Friendly Solano Skies – and Crowds

By Mark Pestana
NASA Research Pilot

Against a backdrop of blustery winds from the San Francisco Bay area and beautiful, cloudless skies, an estimated daily crowd of 100,000 gathered at Travis Air Force Base, Calif., to see the U.S. Air Force Thunderbirds put on their trademark spectacular air shows at the “Skies Over Solano” Air Power Expo July 30-31.

Fellow NASA research pilot Hernan Posada and I were invited to represent NASA at the event, near Fairfield, Calif. We flew one of Dryden’s Beechcraft B-200 Super King Airs on a route that led us from our home base at Edwards over the snow-covered Sierra Nevada range and into California’s agriculture-rich Sacramento/San Joaquin valleys. Upon arrival Friday afternoon, the ramp was filling with a wide assortment of civilian and military aircraft, classic and current, as we met other pilots and aircrews from around the country.

Our hosts, the 60th Air Mobility Wing, commanded by Col. James Vechery, held an evening BBQ mixer for performers and exhibiters at the wing’s air museum. Along with the terrific welcome – and appropriate safety advisories – Col. Vechery advised us that the proper response to hearing someone mention “Team Travis” was a loud, unanimous cry of “air power!!!” The 60th AMW operates three different types of aircraft: cargo-carrying C-5s and C-17s as well as KC-10 aerial refueling tankers.

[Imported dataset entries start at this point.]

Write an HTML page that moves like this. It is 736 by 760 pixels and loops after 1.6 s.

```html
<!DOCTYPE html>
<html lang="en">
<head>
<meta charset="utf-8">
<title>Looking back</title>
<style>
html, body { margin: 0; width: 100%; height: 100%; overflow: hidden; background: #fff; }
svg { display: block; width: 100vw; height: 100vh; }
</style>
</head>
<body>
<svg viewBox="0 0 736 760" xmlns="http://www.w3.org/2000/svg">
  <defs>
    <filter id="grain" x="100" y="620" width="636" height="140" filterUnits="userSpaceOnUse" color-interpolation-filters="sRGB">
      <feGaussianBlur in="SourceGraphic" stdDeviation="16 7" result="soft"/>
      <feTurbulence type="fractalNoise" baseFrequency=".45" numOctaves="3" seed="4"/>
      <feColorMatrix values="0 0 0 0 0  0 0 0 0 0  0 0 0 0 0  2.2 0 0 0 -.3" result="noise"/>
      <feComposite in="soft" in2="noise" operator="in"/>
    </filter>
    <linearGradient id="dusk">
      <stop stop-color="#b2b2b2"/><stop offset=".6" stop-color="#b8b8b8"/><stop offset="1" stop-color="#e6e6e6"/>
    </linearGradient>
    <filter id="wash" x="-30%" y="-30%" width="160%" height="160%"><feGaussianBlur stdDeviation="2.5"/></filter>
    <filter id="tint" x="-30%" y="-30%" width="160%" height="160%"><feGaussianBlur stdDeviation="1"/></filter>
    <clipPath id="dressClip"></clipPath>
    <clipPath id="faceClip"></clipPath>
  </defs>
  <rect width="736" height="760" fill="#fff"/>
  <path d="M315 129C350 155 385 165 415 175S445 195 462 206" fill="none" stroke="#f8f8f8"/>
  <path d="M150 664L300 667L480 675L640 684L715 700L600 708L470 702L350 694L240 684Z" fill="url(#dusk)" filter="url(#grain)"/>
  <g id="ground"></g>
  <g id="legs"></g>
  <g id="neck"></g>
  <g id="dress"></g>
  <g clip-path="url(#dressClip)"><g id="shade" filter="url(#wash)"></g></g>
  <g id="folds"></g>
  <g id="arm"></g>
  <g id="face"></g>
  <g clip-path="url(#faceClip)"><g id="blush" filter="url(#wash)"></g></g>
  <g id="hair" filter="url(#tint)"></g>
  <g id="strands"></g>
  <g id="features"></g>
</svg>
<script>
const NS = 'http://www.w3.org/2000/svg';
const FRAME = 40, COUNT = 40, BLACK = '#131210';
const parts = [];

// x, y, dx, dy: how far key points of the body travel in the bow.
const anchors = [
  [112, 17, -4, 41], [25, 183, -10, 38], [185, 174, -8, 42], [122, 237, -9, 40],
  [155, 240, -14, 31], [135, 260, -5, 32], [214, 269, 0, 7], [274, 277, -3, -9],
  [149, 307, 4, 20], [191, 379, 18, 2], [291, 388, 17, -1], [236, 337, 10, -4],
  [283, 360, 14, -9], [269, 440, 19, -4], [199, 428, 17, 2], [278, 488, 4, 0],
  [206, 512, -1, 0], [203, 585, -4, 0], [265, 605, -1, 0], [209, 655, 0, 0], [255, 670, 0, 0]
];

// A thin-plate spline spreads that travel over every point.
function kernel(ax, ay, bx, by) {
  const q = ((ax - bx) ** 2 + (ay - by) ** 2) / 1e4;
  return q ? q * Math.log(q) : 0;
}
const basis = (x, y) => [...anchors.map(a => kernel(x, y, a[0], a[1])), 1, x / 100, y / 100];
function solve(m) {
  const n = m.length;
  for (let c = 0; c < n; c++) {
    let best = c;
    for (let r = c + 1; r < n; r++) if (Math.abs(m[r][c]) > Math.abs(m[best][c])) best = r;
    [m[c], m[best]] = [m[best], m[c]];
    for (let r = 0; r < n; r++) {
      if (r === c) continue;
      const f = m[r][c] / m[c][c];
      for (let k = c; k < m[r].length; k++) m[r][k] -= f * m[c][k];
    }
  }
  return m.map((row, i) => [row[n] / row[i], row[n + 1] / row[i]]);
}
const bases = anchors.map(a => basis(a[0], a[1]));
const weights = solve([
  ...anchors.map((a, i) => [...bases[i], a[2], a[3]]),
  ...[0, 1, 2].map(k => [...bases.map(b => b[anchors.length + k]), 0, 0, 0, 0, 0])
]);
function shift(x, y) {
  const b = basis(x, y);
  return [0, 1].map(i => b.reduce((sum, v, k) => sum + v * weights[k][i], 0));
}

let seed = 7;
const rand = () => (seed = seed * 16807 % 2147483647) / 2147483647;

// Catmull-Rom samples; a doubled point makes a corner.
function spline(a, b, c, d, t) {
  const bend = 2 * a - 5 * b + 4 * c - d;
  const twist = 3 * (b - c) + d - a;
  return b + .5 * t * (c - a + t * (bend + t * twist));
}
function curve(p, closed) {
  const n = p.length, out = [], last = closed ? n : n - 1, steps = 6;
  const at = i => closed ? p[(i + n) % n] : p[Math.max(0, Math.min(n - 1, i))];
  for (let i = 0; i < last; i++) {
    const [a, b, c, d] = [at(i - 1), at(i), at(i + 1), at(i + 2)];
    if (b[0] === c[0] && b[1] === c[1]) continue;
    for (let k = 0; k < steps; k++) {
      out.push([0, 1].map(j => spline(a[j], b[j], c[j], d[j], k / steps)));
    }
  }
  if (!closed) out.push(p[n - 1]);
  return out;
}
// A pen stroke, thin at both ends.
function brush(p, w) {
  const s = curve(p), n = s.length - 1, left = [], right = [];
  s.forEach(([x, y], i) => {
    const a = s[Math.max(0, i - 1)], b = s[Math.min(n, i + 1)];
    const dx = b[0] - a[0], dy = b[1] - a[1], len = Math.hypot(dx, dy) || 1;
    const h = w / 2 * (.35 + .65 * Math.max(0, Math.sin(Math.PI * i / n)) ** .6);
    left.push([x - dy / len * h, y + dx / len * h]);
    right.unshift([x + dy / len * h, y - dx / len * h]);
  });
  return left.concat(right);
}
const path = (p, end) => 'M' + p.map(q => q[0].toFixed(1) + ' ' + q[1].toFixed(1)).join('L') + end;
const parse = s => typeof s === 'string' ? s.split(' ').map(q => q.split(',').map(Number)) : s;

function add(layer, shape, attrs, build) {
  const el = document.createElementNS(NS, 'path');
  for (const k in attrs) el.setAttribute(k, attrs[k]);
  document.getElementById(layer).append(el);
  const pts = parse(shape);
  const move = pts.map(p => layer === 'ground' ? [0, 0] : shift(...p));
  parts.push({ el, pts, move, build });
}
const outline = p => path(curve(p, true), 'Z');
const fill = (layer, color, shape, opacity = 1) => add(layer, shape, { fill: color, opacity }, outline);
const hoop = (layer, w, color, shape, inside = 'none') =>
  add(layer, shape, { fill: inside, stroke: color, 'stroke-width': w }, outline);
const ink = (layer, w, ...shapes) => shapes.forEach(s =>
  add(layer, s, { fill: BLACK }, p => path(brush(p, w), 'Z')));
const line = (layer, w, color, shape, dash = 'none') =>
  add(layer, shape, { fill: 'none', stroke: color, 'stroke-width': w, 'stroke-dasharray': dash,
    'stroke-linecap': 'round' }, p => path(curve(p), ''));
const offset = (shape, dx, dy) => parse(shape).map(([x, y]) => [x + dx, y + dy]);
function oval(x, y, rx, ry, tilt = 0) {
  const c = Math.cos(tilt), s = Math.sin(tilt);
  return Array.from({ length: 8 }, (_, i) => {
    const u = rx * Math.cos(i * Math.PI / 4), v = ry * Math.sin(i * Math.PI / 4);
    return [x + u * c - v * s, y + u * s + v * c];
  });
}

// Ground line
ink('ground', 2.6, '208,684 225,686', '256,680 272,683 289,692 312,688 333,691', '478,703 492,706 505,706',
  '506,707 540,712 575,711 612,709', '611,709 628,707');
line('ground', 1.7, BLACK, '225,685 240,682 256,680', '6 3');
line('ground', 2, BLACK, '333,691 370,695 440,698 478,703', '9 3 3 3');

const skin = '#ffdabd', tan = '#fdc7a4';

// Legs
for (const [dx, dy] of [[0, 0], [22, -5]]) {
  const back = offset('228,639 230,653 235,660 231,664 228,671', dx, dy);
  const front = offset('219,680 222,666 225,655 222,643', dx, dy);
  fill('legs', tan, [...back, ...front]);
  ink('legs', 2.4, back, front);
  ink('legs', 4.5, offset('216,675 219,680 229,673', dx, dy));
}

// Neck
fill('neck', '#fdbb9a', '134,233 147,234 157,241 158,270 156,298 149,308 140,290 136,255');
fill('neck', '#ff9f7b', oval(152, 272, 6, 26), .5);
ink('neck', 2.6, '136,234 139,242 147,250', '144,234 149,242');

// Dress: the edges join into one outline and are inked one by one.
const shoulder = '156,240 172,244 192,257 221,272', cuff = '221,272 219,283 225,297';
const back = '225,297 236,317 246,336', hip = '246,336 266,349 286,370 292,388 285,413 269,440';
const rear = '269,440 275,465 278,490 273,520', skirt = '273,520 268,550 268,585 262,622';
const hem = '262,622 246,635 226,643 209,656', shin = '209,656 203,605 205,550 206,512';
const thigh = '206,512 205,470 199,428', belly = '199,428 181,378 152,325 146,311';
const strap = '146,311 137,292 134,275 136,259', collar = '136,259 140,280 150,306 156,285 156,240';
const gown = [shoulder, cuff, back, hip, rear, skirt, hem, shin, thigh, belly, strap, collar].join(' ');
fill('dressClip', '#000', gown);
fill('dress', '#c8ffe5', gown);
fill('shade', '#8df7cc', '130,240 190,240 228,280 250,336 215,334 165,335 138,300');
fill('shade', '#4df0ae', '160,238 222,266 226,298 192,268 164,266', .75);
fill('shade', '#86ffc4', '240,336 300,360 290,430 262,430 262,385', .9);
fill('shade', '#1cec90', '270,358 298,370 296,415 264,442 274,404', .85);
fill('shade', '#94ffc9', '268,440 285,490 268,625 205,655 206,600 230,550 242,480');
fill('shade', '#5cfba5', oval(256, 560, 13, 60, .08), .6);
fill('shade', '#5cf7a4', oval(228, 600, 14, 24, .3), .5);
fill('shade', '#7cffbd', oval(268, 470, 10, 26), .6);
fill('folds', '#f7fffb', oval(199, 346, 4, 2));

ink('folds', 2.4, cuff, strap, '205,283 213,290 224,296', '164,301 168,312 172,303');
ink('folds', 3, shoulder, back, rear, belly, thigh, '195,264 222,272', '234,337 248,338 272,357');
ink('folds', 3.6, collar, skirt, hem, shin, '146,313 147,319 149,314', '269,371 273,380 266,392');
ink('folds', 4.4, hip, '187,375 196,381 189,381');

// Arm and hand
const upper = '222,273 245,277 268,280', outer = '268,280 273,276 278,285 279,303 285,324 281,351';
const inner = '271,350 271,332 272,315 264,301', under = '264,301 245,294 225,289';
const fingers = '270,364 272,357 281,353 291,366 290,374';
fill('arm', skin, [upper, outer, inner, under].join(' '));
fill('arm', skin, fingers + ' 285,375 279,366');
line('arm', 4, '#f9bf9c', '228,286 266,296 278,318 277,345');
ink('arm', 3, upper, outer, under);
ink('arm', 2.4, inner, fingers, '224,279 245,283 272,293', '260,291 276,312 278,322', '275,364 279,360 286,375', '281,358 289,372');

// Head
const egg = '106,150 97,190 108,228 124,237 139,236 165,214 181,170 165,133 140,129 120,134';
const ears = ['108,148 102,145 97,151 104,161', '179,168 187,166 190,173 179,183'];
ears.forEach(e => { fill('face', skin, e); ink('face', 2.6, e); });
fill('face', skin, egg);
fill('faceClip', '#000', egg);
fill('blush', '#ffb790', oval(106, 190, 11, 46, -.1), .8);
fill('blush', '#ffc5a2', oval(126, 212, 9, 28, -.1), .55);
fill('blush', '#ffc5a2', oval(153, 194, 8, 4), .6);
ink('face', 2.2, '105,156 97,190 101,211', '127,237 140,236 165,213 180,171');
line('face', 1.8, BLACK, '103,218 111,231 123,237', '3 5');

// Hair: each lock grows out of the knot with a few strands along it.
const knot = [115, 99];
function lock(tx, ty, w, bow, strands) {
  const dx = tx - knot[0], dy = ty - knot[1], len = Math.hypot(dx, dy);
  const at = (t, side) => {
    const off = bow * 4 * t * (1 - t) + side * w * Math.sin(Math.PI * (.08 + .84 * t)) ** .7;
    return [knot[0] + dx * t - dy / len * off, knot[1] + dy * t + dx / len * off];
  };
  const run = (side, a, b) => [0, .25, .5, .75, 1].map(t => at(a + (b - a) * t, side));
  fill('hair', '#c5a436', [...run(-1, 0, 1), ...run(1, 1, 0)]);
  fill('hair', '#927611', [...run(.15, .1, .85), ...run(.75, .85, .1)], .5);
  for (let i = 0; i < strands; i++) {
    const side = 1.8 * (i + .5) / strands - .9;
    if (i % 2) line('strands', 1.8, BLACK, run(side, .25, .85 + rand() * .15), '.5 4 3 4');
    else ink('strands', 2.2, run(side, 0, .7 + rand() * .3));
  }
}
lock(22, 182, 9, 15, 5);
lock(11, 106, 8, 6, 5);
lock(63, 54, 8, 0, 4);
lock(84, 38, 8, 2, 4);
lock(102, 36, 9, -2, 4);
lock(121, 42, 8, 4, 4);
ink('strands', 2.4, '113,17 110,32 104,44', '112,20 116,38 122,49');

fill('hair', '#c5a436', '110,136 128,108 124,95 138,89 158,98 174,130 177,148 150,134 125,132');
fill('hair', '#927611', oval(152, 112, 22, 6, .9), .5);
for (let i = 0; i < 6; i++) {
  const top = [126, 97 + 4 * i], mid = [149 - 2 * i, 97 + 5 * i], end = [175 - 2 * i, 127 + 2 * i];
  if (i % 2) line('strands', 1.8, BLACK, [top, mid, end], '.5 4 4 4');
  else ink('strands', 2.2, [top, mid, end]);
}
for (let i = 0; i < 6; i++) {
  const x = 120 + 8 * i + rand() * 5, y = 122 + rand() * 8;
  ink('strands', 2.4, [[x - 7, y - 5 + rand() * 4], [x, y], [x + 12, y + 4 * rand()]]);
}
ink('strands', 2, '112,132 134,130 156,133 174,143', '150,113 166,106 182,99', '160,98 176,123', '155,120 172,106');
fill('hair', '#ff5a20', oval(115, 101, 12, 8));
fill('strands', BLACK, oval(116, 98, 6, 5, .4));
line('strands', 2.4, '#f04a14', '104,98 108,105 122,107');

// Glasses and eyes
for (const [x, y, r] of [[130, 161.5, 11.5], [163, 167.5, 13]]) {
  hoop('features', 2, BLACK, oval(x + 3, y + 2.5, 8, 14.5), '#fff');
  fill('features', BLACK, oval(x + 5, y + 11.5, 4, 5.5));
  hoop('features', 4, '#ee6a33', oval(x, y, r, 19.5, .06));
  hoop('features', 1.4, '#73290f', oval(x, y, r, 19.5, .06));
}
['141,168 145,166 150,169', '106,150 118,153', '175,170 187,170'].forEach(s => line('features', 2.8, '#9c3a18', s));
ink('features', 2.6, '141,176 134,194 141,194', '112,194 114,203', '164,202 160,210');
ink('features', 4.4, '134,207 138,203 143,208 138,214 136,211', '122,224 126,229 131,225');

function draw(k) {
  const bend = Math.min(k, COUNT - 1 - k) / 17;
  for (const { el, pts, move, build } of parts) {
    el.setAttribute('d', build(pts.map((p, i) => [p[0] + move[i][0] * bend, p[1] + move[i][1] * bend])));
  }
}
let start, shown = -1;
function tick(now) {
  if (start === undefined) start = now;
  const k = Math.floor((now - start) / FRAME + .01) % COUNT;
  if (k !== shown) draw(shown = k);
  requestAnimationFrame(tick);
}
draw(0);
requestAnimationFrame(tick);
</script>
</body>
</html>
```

Image: Dryden pilots Hernan Posada, left, and Mark Pestana took thecenter’s Beechcraft B-200 to Travis Air Force Base for a meet-and-greetwith thousands of show-goers, many of whom the pair found were avid NASAfans.

The next two days were filled with awesome exhibitions of aerial skills, ranging from gut-wrenching civilian aerobatics to ear-splitting military aircraft fly-bys. Even the U.S. Air Force Academy Parachute Team managed to maneuver to pinpoint landings in the gusty winds.

Personally, our greatest thrills came from the visiting public, who eagerly greeted us with enthusiasm and excitement over the fact that NASA was there. Initial questions from the public centered mainly on the future of human space exploration. We reminded most that humans are living in space as we speak, and will continue to do so as we expect further developments in space exploration in the coming years. We also mentioned the proliferation of robotic planetary exploration that is continuing. Of course, our primary messages were about that first “A” in NASA, and how we’re heavily engaged in using aircraft for two primary NASA missions: research in aeronautics and in Earth science. In particular, our B200 display board showed how these aircraft are used for vital research, from testing a cave-detection sensor destined for a Mars orbiter to wildfire location missions.

The most rewarding part of all of this was that 100% of the public’s response is that they are diehard NASA fans and want to see more and greater accomplishments in the future. Oh yeah – and handing out those NASA stickers and pins is always a crowd pleaser, too!